In this study they they showed that normal saline (salt water at the salt concentration of the blood) did not do anything at 300 microlitre. This volume is above the UK recommended amount of volume for animal injections, which is 5ml/kg which means about 100 microlitre. We showed that with a bit more saline…..it too also stops EAE. We assumed that it was stressing the mouses system and producing a stress response such as the production of steroids that are known to immunomodulatory.
In this report they make a super saline under oxygen pressure which gives it a charge stabilized nano-structure and it takes on the ability to induce T reg cells and it can suppress EAE when administered at doses below 5ml/kg (see above). Is this the next new “cheap as chips” solution for MS, well it would have been good to see what happens when the wonder saline in given my mouth. Let us hope so. However, this is a product of a company, so it won’t be cheap as chips.
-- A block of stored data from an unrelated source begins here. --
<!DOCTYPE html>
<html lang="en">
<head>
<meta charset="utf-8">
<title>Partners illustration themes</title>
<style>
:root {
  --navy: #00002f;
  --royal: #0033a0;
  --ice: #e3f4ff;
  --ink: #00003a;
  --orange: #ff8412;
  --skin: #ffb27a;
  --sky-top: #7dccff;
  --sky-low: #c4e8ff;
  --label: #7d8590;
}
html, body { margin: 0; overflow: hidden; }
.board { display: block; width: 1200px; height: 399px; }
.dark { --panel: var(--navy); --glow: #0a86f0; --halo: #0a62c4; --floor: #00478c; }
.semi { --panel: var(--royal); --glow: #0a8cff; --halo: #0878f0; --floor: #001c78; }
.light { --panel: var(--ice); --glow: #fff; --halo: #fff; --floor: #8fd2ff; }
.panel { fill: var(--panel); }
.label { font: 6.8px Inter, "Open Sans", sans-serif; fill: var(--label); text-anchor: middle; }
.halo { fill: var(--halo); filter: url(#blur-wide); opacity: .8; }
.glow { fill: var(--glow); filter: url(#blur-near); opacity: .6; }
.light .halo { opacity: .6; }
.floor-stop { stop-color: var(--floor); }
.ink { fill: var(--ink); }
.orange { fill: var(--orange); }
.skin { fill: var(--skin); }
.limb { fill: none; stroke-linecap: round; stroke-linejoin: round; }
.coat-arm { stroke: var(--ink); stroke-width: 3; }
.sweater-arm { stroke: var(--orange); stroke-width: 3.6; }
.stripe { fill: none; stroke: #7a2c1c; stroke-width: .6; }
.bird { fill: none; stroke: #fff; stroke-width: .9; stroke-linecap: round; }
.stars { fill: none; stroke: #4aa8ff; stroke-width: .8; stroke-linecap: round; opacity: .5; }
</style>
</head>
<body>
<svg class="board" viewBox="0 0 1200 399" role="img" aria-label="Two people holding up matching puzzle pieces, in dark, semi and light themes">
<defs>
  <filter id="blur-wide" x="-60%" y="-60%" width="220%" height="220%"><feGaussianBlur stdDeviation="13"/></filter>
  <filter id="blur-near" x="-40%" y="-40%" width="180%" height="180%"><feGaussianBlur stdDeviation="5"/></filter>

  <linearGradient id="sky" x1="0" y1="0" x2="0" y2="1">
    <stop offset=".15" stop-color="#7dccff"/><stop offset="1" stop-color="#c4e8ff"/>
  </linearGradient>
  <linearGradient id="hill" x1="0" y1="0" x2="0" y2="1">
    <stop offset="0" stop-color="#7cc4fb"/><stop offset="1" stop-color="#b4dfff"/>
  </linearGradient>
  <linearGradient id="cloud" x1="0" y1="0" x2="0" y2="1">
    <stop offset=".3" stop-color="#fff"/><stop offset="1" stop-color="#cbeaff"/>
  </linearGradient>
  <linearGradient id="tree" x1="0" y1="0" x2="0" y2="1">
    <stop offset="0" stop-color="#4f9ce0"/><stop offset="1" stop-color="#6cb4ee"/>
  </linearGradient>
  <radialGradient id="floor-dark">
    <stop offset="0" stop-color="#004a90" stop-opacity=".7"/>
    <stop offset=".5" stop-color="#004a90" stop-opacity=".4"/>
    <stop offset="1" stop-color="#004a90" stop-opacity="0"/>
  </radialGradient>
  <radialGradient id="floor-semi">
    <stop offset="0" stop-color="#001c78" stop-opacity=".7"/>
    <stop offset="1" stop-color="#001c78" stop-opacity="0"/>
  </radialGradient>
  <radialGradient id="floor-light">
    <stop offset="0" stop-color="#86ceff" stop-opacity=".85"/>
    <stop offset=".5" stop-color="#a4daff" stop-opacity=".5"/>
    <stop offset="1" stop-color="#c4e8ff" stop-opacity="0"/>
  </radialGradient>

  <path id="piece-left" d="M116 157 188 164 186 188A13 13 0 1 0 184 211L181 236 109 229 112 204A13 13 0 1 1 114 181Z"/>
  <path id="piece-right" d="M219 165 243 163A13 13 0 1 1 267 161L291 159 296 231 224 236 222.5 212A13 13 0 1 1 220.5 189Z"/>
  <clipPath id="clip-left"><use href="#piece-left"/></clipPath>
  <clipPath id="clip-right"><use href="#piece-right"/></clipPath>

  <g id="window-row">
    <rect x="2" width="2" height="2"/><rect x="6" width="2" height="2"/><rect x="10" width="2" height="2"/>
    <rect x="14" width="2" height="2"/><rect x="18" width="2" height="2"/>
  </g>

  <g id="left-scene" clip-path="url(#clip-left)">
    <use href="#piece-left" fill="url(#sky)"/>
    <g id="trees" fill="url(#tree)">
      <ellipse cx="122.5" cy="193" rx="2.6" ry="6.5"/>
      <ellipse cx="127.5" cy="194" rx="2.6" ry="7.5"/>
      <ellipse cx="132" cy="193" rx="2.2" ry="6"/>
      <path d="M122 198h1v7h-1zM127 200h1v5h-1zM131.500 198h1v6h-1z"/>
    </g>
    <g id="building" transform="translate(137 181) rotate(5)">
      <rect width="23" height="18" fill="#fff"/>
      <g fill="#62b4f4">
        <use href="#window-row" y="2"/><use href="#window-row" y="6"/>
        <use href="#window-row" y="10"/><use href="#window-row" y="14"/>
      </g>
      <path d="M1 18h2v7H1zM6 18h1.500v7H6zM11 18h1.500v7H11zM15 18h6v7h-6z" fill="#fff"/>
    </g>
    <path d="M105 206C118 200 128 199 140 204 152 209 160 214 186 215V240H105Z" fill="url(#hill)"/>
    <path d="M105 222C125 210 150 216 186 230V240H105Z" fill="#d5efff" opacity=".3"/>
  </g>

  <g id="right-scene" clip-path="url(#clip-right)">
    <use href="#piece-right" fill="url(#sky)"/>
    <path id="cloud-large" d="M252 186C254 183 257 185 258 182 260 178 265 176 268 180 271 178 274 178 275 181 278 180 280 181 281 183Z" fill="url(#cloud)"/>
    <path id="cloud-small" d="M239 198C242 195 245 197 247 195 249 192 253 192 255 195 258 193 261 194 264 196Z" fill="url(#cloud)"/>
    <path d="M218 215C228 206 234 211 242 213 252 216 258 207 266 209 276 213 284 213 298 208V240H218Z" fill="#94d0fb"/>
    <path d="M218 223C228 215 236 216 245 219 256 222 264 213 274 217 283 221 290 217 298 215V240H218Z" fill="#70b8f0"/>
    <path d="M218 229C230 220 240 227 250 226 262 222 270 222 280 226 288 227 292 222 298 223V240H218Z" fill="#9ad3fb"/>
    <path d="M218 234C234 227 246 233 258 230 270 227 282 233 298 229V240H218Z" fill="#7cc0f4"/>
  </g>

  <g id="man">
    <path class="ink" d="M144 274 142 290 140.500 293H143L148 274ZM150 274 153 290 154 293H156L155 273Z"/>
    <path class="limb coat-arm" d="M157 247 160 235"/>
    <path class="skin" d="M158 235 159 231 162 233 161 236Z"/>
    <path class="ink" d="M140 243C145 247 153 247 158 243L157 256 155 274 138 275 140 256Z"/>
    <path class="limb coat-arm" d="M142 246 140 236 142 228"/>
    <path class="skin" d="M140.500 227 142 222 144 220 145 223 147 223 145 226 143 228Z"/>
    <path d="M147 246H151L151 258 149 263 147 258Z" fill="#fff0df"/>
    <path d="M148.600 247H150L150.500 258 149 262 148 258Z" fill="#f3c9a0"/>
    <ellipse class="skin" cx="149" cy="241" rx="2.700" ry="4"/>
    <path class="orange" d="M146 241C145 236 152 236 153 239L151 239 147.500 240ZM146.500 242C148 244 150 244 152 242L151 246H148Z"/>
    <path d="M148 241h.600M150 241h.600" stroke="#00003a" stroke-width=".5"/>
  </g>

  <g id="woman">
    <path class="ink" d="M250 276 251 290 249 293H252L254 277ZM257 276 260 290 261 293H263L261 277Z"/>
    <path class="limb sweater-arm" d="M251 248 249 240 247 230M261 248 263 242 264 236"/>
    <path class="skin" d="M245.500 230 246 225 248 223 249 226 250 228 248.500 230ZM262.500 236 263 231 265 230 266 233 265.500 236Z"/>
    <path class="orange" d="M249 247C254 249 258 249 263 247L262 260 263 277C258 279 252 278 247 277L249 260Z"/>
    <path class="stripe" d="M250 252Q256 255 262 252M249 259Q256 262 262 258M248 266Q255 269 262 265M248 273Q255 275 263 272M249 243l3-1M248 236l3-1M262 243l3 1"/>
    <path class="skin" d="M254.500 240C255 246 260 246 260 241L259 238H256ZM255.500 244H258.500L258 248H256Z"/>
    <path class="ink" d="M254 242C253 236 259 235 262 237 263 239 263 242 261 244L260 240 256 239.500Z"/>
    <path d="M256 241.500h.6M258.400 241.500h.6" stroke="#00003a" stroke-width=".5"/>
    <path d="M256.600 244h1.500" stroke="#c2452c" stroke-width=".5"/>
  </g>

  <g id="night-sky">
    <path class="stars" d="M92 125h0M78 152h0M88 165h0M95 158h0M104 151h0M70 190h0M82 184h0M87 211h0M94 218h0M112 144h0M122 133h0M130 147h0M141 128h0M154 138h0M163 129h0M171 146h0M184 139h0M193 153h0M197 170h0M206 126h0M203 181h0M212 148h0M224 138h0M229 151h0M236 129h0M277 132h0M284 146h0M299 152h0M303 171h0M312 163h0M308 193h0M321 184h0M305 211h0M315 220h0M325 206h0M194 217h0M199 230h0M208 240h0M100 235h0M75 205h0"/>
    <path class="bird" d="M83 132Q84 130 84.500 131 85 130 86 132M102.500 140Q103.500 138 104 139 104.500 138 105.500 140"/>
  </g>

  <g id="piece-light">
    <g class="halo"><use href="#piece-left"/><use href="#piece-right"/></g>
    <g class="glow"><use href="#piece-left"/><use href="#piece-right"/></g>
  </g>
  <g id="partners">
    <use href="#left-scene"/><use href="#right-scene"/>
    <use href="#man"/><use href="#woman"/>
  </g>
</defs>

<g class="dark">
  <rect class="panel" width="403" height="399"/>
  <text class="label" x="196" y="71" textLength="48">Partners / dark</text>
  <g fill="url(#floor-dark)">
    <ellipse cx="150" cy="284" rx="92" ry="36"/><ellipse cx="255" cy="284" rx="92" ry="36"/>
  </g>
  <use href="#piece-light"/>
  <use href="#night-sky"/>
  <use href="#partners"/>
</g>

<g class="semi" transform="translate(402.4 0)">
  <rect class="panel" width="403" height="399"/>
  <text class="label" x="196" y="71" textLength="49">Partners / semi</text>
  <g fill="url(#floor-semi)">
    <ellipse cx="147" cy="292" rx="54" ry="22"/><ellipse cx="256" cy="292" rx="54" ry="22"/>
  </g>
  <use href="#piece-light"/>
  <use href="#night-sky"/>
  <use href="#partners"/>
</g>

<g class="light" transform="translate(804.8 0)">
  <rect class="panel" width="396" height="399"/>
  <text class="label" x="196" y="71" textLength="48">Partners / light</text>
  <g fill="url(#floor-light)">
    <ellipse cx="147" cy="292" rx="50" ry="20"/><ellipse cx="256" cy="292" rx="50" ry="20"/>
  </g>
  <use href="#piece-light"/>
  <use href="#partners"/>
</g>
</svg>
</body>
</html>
There were no conflicts of interest statement…..no standard deviations for that matter….so much for refereeing guidelines. But this work features heavily on a companies website. RNS60 can apparently treat models of Altzheimers and Parkinsons disease also, where not much T reg activity is known to be involved, but it is a neuropotective that works on voltage-gated ion channels and other voltage sensing proteins. They are talking clinical trials, why not see if it stops established relapsing disease and find if it works by mouth before trials..maybe this is done already.